ENTRIES PROVIDED below:

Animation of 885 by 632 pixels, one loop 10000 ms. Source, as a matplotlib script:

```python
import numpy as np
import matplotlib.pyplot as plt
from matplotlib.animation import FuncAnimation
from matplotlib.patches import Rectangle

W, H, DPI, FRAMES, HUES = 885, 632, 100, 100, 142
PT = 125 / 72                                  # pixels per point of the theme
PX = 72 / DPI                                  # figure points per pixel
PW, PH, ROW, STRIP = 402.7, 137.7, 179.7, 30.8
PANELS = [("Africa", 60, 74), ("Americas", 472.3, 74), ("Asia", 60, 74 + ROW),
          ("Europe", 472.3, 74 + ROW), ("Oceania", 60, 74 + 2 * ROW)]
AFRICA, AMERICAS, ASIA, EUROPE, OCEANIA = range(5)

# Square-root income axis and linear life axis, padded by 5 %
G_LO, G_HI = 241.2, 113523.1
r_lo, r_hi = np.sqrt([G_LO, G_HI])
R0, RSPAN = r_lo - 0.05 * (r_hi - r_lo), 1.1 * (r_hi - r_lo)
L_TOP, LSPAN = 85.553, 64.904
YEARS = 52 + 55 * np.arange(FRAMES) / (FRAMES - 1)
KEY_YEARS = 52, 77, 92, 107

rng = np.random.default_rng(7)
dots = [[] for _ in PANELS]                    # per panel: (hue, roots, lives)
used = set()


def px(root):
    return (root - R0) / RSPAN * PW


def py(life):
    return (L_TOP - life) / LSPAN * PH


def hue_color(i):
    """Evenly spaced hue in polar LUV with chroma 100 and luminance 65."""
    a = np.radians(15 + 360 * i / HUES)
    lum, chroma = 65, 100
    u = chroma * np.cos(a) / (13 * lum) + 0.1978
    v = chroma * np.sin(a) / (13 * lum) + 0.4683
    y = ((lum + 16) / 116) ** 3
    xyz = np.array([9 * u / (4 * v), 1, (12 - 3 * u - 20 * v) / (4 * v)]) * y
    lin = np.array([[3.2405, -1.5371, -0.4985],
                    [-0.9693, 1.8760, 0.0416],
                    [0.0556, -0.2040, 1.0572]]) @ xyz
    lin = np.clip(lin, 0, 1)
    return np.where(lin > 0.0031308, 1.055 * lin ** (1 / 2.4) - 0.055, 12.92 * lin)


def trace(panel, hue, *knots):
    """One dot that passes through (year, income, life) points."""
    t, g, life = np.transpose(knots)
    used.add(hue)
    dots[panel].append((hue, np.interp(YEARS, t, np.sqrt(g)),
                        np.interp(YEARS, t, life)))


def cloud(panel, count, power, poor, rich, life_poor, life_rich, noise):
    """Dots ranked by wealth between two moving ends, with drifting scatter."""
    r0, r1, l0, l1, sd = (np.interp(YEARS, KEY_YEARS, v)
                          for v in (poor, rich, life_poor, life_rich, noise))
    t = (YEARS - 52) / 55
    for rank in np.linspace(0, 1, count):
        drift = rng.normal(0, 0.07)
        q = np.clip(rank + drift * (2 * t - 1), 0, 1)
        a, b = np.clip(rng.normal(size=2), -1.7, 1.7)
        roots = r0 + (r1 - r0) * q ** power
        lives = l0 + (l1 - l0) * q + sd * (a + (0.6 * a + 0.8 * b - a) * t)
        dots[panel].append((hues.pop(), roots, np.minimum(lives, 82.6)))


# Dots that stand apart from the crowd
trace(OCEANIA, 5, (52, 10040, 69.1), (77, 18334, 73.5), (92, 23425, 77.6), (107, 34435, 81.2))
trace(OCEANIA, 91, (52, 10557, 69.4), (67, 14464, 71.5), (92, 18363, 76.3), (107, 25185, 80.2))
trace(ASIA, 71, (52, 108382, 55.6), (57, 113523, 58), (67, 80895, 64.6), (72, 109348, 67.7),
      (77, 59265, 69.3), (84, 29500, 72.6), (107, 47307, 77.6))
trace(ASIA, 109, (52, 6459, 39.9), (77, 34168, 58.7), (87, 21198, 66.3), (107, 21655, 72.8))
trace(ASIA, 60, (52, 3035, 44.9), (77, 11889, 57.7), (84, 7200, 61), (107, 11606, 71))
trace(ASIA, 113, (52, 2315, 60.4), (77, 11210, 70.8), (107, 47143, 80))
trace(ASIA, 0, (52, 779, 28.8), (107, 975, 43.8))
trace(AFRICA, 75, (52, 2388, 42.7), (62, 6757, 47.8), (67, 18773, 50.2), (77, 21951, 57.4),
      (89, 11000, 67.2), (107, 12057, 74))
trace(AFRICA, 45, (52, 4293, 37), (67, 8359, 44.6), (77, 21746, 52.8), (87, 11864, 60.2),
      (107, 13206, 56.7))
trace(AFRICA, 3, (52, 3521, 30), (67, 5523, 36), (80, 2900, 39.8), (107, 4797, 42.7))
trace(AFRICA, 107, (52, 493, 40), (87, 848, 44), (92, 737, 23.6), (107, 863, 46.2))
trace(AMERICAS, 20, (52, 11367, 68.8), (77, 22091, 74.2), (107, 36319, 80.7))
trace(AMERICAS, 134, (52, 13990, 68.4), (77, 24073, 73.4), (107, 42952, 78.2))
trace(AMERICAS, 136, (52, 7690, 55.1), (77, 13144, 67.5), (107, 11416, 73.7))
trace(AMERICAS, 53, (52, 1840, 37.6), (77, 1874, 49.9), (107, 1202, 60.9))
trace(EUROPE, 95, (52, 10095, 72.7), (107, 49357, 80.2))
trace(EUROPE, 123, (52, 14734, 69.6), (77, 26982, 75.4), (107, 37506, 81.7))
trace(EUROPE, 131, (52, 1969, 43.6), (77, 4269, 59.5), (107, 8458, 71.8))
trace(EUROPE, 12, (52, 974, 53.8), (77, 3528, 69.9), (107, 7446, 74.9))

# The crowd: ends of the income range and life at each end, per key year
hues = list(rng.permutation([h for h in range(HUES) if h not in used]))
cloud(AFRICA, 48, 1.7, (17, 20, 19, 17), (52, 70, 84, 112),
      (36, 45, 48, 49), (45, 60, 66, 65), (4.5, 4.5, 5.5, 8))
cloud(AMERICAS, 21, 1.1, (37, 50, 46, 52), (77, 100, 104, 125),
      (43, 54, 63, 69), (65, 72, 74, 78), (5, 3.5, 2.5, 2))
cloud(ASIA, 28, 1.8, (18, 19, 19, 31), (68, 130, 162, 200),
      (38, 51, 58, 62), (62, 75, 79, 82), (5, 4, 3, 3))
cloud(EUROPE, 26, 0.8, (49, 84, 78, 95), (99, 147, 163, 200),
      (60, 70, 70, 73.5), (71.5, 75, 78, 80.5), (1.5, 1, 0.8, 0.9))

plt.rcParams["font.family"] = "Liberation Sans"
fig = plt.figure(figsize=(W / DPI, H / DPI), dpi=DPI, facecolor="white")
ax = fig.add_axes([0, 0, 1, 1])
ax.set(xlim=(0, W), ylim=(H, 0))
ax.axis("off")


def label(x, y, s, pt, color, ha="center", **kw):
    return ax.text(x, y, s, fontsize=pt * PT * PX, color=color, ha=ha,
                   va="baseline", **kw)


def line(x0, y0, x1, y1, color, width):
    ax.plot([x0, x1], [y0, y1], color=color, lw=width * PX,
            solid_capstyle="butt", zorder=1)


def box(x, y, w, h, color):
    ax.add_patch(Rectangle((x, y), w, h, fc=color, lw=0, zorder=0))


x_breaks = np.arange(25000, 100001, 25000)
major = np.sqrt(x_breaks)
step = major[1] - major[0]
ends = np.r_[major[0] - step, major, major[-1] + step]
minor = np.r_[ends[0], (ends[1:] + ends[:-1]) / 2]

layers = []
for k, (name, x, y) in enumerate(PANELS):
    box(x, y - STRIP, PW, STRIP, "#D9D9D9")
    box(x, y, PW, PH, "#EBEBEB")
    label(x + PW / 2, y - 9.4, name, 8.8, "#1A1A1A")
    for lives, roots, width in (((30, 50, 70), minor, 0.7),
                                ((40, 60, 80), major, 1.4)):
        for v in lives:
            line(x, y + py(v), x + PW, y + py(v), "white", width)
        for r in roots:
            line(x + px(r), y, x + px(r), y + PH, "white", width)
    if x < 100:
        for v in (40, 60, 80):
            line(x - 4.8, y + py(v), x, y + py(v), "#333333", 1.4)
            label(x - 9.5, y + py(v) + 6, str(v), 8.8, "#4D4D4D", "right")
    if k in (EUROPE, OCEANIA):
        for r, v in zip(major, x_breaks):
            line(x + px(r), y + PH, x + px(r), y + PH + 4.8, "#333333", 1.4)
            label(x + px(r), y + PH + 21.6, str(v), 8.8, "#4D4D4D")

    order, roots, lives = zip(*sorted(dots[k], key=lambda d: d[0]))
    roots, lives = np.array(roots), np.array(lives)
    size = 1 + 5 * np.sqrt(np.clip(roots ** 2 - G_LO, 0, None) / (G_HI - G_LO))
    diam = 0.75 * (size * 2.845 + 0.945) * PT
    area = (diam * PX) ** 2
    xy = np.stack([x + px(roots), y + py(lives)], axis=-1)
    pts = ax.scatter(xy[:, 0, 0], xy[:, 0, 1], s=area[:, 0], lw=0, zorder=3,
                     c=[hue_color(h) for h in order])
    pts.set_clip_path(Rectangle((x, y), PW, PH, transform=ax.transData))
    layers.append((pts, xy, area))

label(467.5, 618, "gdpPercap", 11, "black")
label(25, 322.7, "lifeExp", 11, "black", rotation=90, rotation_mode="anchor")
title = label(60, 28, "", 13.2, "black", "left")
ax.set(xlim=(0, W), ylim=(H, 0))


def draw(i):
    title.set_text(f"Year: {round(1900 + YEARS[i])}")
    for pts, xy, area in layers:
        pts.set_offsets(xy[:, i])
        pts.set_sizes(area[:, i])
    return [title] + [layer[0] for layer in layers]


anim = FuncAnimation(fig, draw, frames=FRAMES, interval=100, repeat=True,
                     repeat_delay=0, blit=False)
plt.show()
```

End of ENTRIES PROVIDED.

Where does "zorder" appear in the records above? Copy each line that holds it.

**COMPLETED TASK:**
            solid_capstyle="butt", zorder=1)
    ax.add_patch(Rectangle((x, y), w, h, fc=color, lw=0, zorder=0))
    pts = ax.scatter(xy[:, 0, 0], xy[:, 0, 1], s=area[:, 0], lw=0, zorder=3,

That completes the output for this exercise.